You may know the saying

Vedi Napoli e poi muori!,

meaning

See Naples and die!.

The intention is not that Naples is so bad it will kill you, but that it's so beautiful you would not want to be anywhere else for the rest of your life. Oh, and yes, this usually refers to Naples, Italy, not Naples, Florida (also a nice place, though). For people who love Venice, Italy, this saying is often recycled as See Venice and die!

Consider the set $S=\{$ sees NI, sees NF, sees VI, sees VF, sees VLOS, sees VLOU$\}$ where $NI$ is Naples, Italy; $NF$ is Naples, Florida; $VI$ is Venice, Italy; $VF$ is Venice, Florida; $VLOS$ is Venice, Los Angeles; and $VLOU$ is Venice, Louisiana.

Let $M=\{$ marries in NI, marries in VI$\}$, and

$W=\{$writes a diary, writes a book, writes a movie$\}$

$D=\{$ dies in NF, dies in VF, dies in VLOS, dies in VLOU $\}$.

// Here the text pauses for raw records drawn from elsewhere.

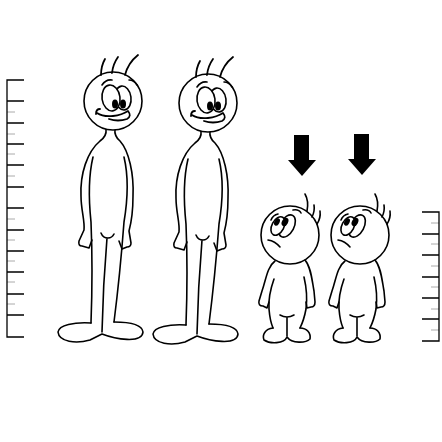
<!DOCTYPE html>
<html lang="en">
<head>
<meta charset="utf-8">
<title>Tall and short</title>
<style>
:root { --paper: #fff; --ink: #000; --faint: #aaa; }
html, body { margin: 0; background: var(--paper); overflow: hidden; }
svg { display: block; width: 442px; height: 442px; }
.line { fill: none; stroke: var(--ink); stroke-width: 1.6; stroke-linecap: round; stroke-linejoin: round; }
.shape { fill: var(--paper); }
.solid { fill: var(--ink); stroke: none; }
.ruler { fill: none; stroke: var(--ink); stroke-width: 1.3; }
.minor { fill: none; stroke: var(--faint); stroke-width: 1; }
</style>
</head>
<body>
<svg viewBox="0 0 442 442" role="img" aria-label="Two tall and two short cartoon figures between height scales, with arrows pointing at the short ones">
  <defs>
    <g id="tall-head" class="line">
      <circle class="shape" cx="113" cy="101" r="29"/>
      <path d="M101 75Q101 66 105 59M112 73Q113 64 118 57M125 75Q128 63 138 55" stroke-width="1.8"/>
      <path d="M102 85Q106 79 112 80M129 80Q134 80 137 85"/>
      <ellipse class="shape" cx="123" cy="98" rx="8" ry="12" transform="rotate(-8 123 98)"/>
      <ellipse class="shape" cx="111" cy="98" rx="9" ry="13" transform="rotate(-8 111 98)"/>
      <ellipse class="solid" cx="115" cy="104" rx="3" ry="4.5"/>
      <ellipse class="solid" cx="123" cy="104" rx="3" ry="4.5"/>
      <path d="M96 114Q96 109 100 109M97 113Q103 117 113 116Q122 115 128 111Q132 116 127 119Q118 122 109 119" stroke-width="1.8"/>
    </g>
    <g id="tall-body" class="line">
      <path d="M106 129Q107 136 100 141C87 152 80 174 81 196C81 210 85 221 84 230L79 241Q78 246 82 246L89 248L92 240"/>
      <path d="M115 129Q114 136 120 141C129 151 134 174 133 196Q133 216 129 231L131 243Q131 247 127 247L122 249L119 241"/>
      <path d="M93 157C88 178 89 203 91 222Q93 270 91 323"/>
      <path d="M124 157C129 178 127 204 124 222Q120 275 114 322"/>
      <path d="M101 233Q103 238 108 238Q112 238 114 234M107 238Q103 285 102 332"/>
      <path d="M91 323C74 322 59 325 58 332C59 342 76 344 90 340L102 334C115 339 142 344 143 332C142 324 129 322 114 322"/>
    </g>
    <g id="short-figure" class="line">
      <circle class="shape" cx="290" cy="235" r="29"/>
      <path d="M305 194Q309 201 307 211M314 205Q315 211 312 217M320 211Q321 218 317 224"/>
      <path d="M271 220Q273 215 278 214M293 210Q299 209 301 213"/>
      <ellipse class="shape" cx="287" cy="226" rx="7" ry="12" transform="rotate(28 287 226)"/>
      <ellipse class="shape" cx="278" cy="226" rx="6" ry="10" transform="rotate(28 278 226)"/>
      <ellipse class="solid" cx="285" cy="222" rx="3" ry="4.5" transform="rotate(28 285 222)"/>
      <ellipse class="solid" cx="277" cy="222" rx="2.5" ry="4" transform="rotate(28 277 222)"/>
      <path d="M268 240Q275 241 280 247"/>
      <path d="M275 261C267 267 266 280 262 291L259 301Q258 306 263 306L267 308L269 302"/>
      <path d="M305 260C311 267 312 280 314 291L315 302Q315 307 311 307L307 308L306 302"/>
      <path d="M274 279Q268 296 269 309Q270 321 273 328"/>
      <path d="M304 277Q308 294 306 309Q304 320 300 328"/>
      <path d="M280 315Q287 319 294 315M287 317L287 336"/>
      <path d="M273 328C265 329 262 335 264 340C270 344 284 344 287 337C292 344 306 343 310 339C311 333 307 328 300 328"/>
    </g>
    <polygon id="arrow" class="solid" points="294,135 309,135 309,160 316,160 302,176 288,160 294,160"/>
  </defs>

  <rect class="shape" width="442" height="442"/>

  <g id="left-scale">
    <path class="minor" d="M7 112h8M7 134h8M7 154h8M7 176h8M7 219h8M7 240h8M7 261h8M7 282h8M7 304h8"/>
    <path class="ruler" d="M24 80H7V337H24M7 101h17M7 123h17M7 144h17M7 165h17M7 187h17M7 208h17M7 230h17M7 251h17M7 272h17M7 294h17M7 315h17"/>
  </g>

  <g id="tall-pair">
    <use href="#tall-body"/>
    <use href="#tall-head"/>
    <use href="#tall-body" x="95" y="2"/>
    <use href="#tall-head" x="95" y="2"/>
  </g>

  <g id="arrows">
    <use href="#arrow"/>
    <use href="#arrow" x="60" y="-1"/>
  </g>

  <g id="short-pair">
    <use href="#short-figure"/>
    <use href="#short-figure" x="70"/>
  </g>

  <g id="right-scale">
    <path class="minor" d="M439 223h-8M439 244h-8M439 266h-8M439 287h-8M439 309h-8M439 330h-8"/>
    <path class="ruler" d="M422 212H439V341H422M439 234h-17M439 255h-17M439 277h-17M439 298h-17M439 319h-17"/>
  </g>
</svg>
</body>
</html>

For any two of the above sets, $A$ and $B$, and any function $f:A\rightarrow B$, let $f(a)=b$ mean in words $a$ then $b$, where then​ implies $a$ precedes $b$ in time.

For example, if $f:S\rightarrow T$ has:

$$f({\rm sees\,NF})={\rm marries \, in \,NI}$$

this means sees Naples, Florida, ​then marries in Naples, Italy.

Which of the following is TRUE​?

A

For $g:S\rightarrow S$, $h:S\rightarrow S$, we always have $h\circ g=g\circ h$.

B

For certain $f:S\rightarrow M$, $g:M\rightarrow W$, $h:W\rightarrow D$ we can have $(h\circ g)\circ f\not=h\circ(g\circ f)$.

C

There is an $f:S\rightarrow D$ such that there is no $g:D\rightarrow S$ with $(g\circ f)(s)=s$.

D

There are functions $f:S\rightarrow W$, $g:W\rightarrow S$ with $f\circ g=g\circ f$.